◆ What you are asked to do
Every line of the records below that has the word "pick" should be copied.

◆ Material shown
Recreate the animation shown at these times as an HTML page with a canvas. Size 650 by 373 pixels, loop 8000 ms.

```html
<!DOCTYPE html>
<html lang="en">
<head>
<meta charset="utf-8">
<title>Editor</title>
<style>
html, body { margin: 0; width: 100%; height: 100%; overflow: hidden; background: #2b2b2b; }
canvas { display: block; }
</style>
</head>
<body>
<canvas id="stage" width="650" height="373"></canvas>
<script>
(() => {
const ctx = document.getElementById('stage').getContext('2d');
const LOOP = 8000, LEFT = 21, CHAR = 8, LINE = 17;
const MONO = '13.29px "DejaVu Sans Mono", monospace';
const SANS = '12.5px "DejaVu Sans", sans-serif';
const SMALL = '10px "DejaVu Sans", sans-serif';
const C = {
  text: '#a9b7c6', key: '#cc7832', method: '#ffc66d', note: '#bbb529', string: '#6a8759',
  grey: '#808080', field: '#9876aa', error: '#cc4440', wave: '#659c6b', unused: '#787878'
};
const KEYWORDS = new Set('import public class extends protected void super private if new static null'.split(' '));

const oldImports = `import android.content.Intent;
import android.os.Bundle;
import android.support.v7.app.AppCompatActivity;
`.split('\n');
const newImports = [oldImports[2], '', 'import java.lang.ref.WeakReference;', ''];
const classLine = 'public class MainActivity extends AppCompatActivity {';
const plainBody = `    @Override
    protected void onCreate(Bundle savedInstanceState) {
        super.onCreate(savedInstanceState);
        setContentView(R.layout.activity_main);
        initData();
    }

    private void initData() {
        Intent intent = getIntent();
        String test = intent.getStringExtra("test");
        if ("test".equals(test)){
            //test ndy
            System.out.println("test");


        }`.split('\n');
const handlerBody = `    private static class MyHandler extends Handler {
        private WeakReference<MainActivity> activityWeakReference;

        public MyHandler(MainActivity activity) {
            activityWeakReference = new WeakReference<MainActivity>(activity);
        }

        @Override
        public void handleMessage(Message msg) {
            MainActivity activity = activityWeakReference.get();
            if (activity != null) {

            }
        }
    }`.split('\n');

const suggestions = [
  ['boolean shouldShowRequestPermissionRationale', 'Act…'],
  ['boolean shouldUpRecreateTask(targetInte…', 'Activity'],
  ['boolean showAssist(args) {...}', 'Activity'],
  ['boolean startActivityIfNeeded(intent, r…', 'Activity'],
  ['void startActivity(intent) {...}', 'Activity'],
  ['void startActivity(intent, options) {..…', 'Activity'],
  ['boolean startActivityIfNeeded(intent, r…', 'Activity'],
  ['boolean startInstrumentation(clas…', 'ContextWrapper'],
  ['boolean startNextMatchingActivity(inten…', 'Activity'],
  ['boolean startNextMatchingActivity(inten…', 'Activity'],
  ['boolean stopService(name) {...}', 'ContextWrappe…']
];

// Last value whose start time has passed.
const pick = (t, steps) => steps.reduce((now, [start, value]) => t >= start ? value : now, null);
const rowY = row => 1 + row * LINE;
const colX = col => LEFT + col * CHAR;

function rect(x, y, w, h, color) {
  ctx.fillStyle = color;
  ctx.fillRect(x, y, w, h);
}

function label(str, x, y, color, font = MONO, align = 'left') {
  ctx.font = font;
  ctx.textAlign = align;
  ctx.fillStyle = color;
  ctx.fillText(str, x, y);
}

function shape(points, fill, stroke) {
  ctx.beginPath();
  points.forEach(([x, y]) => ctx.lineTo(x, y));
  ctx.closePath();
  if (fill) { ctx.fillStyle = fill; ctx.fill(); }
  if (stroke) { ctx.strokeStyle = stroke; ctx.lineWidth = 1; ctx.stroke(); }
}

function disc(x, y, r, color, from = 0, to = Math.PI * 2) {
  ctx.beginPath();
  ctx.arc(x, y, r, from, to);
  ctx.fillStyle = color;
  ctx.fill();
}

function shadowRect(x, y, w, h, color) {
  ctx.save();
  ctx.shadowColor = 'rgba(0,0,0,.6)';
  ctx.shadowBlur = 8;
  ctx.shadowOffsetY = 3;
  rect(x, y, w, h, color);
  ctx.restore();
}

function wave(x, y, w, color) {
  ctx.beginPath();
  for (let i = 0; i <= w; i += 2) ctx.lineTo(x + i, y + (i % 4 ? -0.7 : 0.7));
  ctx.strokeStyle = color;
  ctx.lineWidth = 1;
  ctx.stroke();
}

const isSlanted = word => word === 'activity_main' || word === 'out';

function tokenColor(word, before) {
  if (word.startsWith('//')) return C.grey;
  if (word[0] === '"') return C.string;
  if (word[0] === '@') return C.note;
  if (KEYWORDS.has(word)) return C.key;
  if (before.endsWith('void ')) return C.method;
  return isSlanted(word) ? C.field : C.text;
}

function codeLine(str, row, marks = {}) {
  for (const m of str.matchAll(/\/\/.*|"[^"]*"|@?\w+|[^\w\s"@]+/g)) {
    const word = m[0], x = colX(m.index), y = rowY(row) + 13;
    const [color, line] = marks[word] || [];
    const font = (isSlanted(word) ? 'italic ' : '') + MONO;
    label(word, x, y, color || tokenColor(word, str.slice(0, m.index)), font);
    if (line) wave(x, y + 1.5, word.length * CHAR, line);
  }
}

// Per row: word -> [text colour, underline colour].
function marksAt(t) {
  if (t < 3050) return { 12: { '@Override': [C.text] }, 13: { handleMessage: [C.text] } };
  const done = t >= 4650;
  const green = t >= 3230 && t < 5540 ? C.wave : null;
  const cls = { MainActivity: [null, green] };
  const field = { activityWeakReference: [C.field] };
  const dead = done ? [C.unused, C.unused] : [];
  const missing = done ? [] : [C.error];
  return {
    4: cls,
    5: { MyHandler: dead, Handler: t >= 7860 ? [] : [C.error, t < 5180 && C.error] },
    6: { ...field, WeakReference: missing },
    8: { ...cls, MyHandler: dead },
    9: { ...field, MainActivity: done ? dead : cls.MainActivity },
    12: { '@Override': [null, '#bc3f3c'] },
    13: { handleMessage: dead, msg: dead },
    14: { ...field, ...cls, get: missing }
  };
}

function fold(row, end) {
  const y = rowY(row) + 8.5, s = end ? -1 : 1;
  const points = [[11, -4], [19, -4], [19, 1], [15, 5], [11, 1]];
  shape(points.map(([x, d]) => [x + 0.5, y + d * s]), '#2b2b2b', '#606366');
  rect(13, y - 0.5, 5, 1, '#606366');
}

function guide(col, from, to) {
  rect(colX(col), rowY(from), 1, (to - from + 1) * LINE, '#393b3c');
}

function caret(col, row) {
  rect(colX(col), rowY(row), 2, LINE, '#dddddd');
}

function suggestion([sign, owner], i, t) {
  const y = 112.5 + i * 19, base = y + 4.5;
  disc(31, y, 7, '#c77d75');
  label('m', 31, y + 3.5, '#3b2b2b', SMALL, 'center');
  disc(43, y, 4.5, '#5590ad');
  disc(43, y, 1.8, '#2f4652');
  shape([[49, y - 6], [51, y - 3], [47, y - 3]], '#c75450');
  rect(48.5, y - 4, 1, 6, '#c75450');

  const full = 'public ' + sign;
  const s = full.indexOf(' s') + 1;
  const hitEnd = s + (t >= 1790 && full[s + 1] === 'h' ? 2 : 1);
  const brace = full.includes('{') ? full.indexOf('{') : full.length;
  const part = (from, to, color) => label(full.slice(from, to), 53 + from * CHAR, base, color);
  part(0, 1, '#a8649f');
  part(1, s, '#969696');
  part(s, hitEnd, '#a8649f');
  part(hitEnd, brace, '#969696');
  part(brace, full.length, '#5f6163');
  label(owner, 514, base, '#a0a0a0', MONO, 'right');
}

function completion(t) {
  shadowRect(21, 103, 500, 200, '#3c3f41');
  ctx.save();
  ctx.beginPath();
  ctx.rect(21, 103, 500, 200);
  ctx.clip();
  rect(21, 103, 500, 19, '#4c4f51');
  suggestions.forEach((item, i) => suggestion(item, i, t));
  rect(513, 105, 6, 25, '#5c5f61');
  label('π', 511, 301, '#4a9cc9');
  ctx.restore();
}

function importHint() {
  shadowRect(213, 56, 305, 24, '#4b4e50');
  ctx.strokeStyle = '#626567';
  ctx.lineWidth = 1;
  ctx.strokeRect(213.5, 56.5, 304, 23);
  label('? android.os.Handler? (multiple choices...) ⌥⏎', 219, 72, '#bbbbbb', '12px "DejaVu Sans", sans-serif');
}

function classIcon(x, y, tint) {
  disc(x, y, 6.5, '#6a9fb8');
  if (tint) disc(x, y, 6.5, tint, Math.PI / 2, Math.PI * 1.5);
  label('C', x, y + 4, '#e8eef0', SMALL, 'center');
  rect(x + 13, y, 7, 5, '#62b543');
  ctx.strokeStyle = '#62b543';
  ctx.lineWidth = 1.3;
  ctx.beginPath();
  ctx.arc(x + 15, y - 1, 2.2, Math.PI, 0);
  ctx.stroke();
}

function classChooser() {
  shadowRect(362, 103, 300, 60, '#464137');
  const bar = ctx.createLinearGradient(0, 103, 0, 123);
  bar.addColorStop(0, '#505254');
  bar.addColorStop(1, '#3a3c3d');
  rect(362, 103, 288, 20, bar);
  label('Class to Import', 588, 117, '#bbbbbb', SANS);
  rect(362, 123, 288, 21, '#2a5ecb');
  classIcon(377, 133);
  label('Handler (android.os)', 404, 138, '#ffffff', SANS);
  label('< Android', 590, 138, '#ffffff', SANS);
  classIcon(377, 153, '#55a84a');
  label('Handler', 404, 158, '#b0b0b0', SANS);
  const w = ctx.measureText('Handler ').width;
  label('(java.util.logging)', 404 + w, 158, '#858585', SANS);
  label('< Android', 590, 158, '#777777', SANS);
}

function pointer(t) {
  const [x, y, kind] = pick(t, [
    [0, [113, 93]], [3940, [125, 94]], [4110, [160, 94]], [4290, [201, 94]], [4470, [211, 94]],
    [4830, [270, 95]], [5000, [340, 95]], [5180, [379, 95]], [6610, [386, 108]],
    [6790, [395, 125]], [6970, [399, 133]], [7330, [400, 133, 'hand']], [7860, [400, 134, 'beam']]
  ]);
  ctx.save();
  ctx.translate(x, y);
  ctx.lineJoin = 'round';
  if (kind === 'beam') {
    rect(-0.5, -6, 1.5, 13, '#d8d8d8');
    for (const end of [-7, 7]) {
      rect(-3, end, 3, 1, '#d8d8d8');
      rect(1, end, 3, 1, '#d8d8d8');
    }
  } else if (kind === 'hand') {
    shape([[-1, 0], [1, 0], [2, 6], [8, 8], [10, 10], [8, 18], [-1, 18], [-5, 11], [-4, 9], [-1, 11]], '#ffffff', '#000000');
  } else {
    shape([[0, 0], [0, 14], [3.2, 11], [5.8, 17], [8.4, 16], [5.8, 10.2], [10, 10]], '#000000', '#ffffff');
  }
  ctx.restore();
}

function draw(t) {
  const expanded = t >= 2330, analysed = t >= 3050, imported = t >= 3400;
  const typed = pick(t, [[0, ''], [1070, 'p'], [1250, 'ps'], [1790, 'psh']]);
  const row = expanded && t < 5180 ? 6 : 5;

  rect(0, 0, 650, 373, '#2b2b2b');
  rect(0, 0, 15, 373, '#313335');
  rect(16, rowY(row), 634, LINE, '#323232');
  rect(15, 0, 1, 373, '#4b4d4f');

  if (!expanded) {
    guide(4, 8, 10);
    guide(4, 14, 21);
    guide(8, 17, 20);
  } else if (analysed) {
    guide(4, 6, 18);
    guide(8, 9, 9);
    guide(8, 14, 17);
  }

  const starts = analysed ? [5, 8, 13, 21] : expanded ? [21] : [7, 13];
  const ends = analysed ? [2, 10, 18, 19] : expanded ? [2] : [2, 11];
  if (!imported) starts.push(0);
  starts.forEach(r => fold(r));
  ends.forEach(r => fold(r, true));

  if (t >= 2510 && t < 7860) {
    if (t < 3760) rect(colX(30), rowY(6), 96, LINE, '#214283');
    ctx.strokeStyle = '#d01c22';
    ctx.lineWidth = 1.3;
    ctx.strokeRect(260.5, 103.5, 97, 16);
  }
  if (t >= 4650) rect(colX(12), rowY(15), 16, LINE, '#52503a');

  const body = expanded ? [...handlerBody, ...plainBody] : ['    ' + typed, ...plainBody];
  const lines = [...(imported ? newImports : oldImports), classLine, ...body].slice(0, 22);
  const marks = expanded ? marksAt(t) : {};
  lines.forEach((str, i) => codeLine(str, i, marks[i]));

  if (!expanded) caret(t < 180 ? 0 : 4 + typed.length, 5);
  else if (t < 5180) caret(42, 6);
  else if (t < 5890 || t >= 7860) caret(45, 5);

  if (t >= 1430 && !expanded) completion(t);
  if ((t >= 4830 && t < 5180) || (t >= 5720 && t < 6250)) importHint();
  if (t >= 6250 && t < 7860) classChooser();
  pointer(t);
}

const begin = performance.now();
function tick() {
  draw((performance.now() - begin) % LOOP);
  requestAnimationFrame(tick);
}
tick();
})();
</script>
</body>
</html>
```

◆ Answer for this exercise
const pick = (t, steps) => steps.reduce((now, [start, value]) => t >= start ? value : now, null);
  const [x, y, kind] = pick(t, [
  const typed = pick(t, [[0, ''], [1070, 'p'], [1250, 'ps'], [1790, 'psh']]);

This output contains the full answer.